Remember, nature abhors a vacuum. So, if you allow yourself more time for a patient visit, and don't do anything to decrease the amount of patients who need to see you, you might put a band-aid on the patient wait time problem for patients inside your practice, but you now have fewer slots available. That means that patients outside the practice are waiting longer to see you. Instead of scheduling an appointment in four days, it might now take six. Or as often happens, when you increase appointment time slots, which decreases the absolute number of appointments, those patients who have an emergency will invariably now wait longer once they finally do get to your office.

Take the challenge

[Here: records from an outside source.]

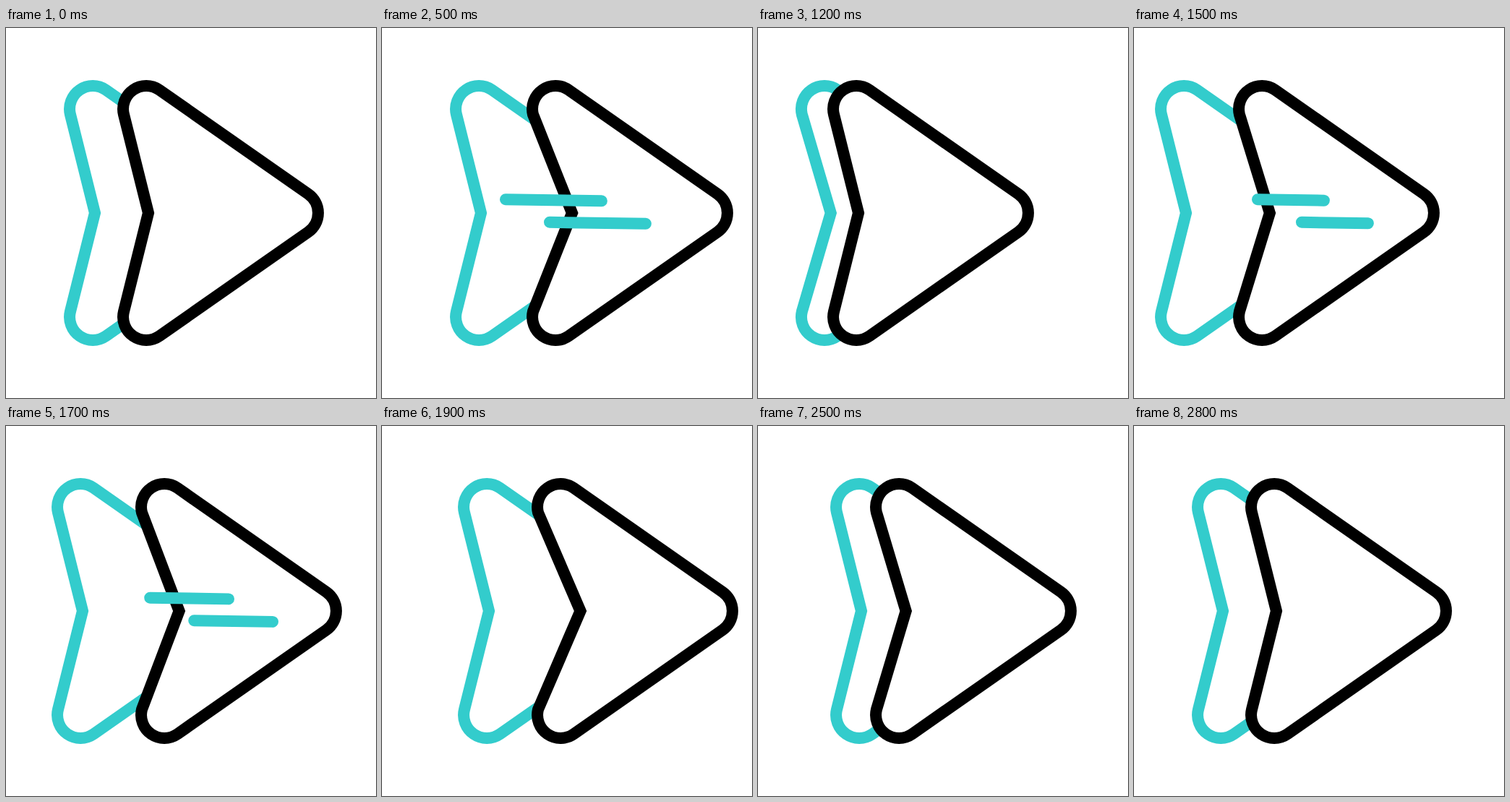
An HTML page that plays this animation: 512x512 px, repeating every 3000 ms.

```html
<!DOCTYPE html>
<html lang="en">
<head>
<meta charset="utf-8">
<title>Send arrow</title>
<style>
  html, body { margin: 0; width: 100%; height: 100%; overflow: hidden; background: #fff; }
  svg { display: block; width: 100vw; height: 100vh; }
  path { fill: #fff; stroke-width: 16; stroke-miterlimit: 10; }
  line { stroke: #33cccc; stroke-width: 16; stroke-linecap: round; }
</style>
</head>
<body>
<svg viewBox="0 0 512 512">
  <path id="back" stroke="#33cccc"/>
  <path id="front" stroke="#000"/>
  <line id="upper"/>
  <line id="lower"/>
</svg>
<script>
const LOOP = 3000, STEP = 100, LAG = 200;
const $ = id => document.getElementById(id);

// Horizontal travel of the arrow: [ms, px]
const TRAVEL = [
  [100, 0], [300, 14], [500, 46], [600, 56], [700, 50], [900, -1],
  [1100, -52], [1200, -58], [1300, -51], [1500, -17], [1700, 25],
  [1900, 53], [2000, 55], [2100, 48], [2300, 20], [2500, 1], [2600, 0]
];

// Smooth 0..1 ramp between two times
function ramp(t, from, to) {
  const p = Math.min(1, Math.max(0, (t - from) / (to - from)));
  return (1 - Math.cos(Math.PI * p)) / 2;
}

const bump = (t, from, peak, to) => ramp(t, from, peak) - ramp(t, peak, to);

function slope(i) {
  const a = TRAVEL[i - 1], b = TRAVEL[i + 1];
  return a && b ? (b[1] - a[1]) / (b[0] - a[0]) : 0;
}

// Cubic Hermite curve through the travel points
function travel(t) {
  const last = TRAVEL.length - 1;
  if (t <= TRAVEL[0][0] || t >= TRAVEL[last][0]) return 0;
  const i = TRAVEL.findIndex(k => k[0] > t) - 1;
  const [t0, x0] = TRAVEL[i], [t1, x1] = TRAVEL[i + 1];
  const d = t1 - t0, u = (t - t0) / d, v = 1 - u;
  return x0 * (1 + 2 * u) * v * v + x1 * u * u * (3 - 2 * u)
    + d * u * v * (slope(i) * v - slope(i + 1) * u);
}

// cx: centre of the left corners, notch: offset of the inner point
function arrow(cx, notch) {
  const pt = (x, y) => `${(cx + x).toFixed(2)} ${y}`;
  const arc = (x, y) => `A32 32 0 0 1 ${pt(x, y)}`;
  return `M${pt(notch, 256)}L${pt(-31, 119.8)}${arc(18.3, 85.8)}`
    + `L${pt(224.3, 229.8)}${arc(224.3, 282.2)}`
    + `L${pt(18.3, 426.2)}${arc(-31, 392.2)}Z`;
}

function streak(el, x, y, a, b) {
  const tilt = 2 / 132;
  el.setAttribute('x1', x + a);
  el.setAttribute('y1', y + a * tilt);
  el.setAttribute('x2', x + b);
  el.setAttribute('y2', y + b * tilt);
  el.style.display = b - a > 0.01 ? '' : 'none';
}

function draw(t) {
  const bend = s => 40 * bump(s, 300, 700, 1100);
  const second = 25.5 * bump(t, 1200, 2000, 2760);
  $('back').setAttribute('d', arrow(120 + travel(t - LAG), 3 + bend(t - LAG)));
  $('front').setAttribute('d', arrow(194 + travel(t), 3 + bend(t) + second));

  const start = t < 1200 ? 100 : 1225;
  const head = 137 * ramp(t, start, start + 450);
  const tail = 137 * ramp(t, start + 400, start + 650);
  streak($('upper'), 171, 237.3, tail, head);
  streak($('lower'), 232, 268.8, tail, head);
}

const begin = performance.now();
function tick() {
  const t = (performance.now() - begin) % LOOP;
  draw(Math.floor(t / STEP) * STEP);
  requestAnimationFrame(tick);
}
tick();
</script>
</body>
</html>
```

Doctors often challenge the notion of shorter time slots by arguing, “I can't do the amount of work in less time.” Oh really? If I were to say to you, “Do your 30-minute exam in 25 minutes,” you don't think you could do that and provide the same amount of care you provide now? How's this for a real life example: During the last appointments before your vacation, don't you do things in less time? Sorry to be harsh, but the reality is most of us can work faster without a compromise in quality if we absolutely have to. And if you want your patients to be happy and stay with your practice — the same ones who you think love you and aren't complaining — then you absolutely have to. OM


Optometric Management, Issue: October 2009